by Brian Walsh
It seems to me that the environmental crisis is, at heart, a failure and a perversion of the human imagination. Our imaginations have been taken captive by an ecocidal ideology of economic growth that invariably will render us homeless in a world not fit for habitation. If imagination is the issue, then a redirection of our lives towards creation care will not emerge out of statistics of ecological despoliation, as important as those statistics might be. What we need is liberated imaginations, imaginations set free to envision an alternative life, an ecological imagination that engenders a life of restorative homemaking in this our creational home.
And so, when asked to give a chapel talk at World Vision Canada on the environmental crisis I turned to the music and poetry of Bruce Cockburn. Over a career spanning 40 years with 30 albums to his credit, Cockburn has been dedicated to the hard work of imagination, the weaving of word and music in such a way that we see anew, feel more deeply and are animated by the joy of a creation-caring life. At World Vision I was assisted in my presentation by the fine Toronto folk-jazz ensemble, Hobson’s Choice.
Then a few weeks later I went to Christ Church (Anglican) in Burritt’s Rapids, Ontario to preach at a Cockburn influenced Eucharist. At Christ Church the music was wonderfully led by the Cameron Strings. The significance of Burritt’s Rapids wouldn’t be lost on any fans of the early works of Bruce Cockburn since many of those pieces were composed when Cockburn lived in that town.
The sermon “Creation Dreams and Ecological Nightmares” is rooted in a series of counterpointal readings from Scripture coupled with a number of Cockburn songs.
The first set of readings places Genesis one in tension with a number of prophetic texts. Read these texts in this order and see what happens:
Gen 1.1-4 ……………….. Jer. 4.23
Gen. 1.9-12 ……………. Is. 24.4-6, 11, 19
Gen 1.20-22 …………… Hos. 4.1-3
Gen 1.24-25 ……………. Jer. 9.10
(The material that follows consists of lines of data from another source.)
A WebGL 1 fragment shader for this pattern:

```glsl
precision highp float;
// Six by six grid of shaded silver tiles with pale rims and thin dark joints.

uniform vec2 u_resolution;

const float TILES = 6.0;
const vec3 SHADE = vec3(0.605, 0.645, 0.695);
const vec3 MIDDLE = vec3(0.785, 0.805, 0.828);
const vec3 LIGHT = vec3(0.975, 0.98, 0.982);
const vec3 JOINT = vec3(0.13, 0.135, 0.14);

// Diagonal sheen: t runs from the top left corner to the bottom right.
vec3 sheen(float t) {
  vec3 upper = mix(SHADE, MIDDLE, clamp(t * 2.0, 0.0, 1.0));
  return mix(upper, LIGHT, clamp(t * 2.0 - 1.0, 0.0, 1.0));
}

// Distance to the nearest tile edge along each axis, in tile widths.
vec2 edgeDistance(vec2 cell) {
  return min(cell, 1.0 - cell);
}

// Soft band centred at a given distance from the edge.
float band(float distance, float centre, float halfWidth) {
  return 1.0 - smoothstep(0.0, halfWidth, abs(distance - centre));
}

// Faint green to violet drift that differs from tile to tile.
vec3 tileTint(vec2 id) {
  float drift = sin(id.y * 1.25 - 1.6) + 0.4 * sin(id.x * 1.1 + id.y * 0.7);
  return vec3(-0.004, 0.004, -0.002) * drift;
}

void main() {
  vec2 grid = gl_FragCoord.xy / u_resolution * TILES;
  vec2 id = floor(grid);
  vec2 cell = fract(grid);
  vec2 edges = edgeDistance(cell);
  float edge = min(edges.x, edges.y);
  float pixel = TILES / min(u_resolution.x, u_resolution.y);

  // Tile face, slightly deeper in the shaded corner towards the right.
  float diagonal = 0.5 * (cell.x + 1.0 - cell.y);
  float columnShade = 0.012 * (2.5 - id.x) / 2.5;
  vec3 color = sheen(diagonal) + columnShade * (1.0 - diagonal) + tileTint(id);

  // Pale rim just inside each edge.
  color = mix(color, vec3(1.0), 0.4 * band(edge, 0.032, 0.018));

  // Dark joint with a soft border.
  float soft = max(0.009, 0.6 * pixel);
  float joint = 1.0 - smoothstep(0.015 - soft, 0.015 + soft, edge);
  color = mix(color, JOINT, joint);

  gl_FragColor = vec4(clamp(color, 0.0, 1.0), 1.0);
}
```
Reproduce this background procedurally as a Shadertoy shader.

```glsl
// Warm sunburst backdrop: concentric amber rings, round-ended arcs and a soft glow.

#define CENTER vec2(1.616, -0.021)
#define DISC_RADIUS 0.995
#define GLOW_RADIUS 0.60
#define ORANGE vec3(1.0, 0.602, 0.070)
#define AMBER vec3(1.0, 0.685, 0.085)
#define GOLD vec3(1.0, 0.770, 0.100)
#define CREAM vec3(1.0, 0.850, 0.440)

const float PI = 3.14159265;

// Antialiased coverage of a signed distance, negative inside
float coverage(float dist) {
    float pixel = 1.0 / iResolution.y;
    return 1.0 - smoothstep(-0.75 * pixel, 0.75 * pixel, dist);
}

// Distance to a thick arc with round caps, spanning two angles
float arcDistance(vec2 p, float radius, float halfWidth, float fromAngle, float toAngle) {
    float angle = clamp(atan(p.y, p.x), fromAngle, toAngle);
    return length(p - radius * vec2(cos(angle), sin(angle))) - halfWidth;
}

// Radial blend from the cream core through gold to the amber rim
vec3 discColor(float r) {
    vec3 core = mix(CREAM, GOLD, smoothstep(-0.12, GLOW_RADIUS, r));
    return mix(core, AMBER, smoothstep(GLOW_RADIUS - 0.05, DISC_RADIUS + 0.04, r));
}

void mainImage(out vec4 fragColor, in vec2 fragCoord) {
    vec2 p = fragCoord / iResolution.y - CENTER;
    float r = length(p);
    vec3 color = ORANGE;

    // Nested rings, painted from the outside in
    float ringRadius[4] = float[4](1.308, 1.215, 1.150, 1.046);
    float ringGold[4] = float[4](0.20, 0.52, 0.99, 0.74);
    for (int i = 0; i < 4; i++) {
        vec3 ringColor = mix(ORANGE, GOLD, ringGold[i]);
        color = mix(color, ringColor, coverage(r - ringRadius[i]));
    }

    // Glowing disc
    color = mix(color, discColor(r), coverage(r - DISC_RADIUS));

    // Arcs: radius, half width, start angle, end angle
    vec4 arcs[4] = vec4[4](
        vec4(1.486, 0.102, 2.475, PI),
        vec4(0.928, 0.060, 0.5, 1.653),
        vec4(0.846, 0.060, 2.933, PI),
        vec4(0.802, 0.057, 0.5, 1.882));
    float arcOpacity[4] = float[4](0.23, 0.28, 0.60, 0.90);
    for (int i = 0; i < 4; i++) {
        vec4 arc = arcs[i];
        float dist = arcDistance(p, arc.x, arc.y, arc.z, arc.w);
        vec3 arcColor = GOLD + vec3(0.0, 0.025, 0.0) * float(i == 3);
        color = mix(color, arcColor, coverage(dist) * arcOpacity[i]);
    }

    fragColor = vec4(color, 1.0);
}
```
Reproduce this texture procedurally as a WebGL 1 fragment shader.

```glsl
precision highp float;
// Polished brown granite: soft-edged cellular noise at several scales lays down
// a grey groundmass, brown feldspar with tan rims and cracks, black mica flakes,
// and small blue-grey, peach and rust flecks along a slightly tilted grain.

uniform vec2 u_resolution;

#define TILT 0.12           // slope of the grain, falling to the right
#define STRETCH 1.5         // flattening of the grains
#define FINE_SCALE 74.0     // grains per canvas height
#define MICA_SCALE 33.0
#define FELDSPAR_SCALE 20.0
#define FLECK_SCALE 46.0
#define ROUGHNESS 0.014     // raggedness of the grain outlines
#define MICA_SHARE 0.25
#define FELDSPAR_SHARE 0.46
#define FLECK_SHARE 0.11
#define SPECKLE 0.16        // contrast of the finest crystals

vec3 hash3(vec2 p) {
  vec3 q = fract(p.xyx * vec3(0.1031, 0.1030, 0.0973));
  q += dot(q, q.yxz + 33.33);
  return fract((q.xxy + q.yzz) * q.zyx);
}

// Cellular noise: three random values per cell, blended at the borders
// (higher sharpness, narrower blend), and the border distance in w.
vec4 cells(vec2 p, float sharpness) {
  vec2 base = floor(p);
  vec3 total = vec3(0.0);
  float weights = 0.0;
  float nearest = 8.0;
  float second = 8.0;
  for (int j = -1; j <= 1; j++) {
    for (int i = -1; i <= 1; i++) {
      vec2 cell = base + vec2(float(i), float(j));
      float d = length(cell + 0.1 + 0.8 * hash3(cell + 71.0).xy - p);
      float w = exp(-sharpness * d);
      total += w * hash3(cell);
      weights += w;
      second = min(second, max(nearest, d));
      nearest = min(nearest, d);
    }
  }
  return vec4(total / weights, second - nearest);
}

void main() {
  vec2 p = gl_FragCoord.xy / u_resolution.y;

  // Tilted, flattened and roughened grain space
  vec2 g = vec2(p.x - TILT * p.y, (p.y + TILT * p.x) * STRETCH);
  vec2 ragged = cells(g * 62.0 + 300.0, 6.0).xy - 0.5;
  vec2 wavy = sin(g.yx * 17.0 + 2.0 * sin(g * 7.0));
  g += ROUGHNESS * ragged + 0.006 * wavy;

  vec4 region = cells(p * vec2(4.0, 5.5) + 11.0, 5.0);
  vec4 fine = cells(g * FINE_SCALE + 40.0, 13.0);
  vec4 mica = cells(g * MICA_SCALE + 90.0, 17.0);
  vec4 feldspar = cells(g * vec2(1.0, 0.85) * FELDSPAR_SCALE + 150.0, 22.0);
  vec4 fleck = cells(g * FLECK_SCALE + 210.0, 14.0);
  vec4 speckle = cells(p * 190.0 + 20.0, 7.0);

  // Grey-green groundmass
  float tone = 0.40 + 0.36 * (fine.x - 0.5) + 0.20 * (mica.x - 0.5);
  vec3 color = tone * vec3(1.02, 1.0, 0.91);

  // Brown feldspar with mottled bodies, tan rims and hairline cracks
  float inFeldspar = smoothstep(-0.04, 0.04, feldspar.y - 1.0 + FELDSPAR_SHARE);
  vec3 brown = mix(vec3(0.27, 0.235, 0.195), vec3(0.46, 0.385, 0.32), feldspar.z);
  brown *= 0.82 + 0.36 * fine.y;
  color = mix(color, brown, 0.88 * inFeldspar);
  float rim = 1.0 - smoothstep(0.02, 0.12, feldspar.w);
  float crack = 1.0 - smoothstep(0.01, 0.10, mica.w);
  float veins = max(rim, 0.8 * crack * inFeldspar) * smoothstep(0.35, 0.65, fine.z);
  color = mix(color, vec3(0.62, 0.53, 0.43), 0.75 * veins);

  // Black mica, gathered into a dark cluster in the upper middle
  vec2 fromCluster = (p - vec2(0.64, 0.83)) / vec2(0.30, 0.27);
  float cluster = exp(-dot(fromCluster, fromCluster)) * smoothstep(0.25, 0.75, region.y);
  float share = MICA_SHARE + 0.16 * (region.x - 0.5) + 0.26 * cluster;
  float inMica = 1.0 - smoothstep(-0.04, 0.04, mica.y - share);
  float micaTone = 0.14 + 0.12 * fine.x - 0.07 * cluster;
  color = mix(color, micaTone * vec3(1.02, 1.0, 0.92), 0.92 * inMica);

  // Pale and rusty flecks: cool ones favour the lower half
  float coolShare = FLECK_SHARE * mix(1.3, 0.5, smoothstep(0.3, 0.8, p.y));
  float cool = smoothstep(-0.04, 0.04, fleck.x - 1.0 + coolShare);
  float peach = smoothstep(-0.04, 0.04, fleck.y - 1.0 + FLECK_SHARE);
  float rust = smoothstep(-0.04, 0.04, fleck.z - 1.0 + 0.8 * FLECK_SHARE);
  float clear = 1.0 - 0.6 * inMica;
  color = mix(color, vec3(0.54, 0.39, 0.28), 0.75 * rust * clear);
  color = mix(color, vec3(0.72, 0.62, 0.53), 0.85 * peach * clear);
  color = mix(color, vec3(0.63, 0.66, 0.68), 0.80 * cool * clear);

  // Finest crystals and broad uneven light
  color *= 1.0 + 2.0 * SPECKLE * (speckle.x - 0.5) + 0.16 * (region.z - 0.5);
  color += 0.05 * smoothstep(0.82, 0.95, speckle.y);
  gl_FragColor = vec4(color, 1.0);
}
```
Gen. 1.26-28, 30-31 ….. Jer. 4.23-26
Then add in John 1.1-5 as the Gospel and Colossians 1.21-23 as the Epistle.
Now stir it all with the music of Bruce Cockburn. Begin with “One Day I Walk”, play “Creation Dream” just before reading the sermon, and finish it all off with “Lord of the Starfields” and “All the Diamonds.” You might also want to top it all off with “In the Falling Dark,” and “Night Train.”
Here’s the full-text sermon.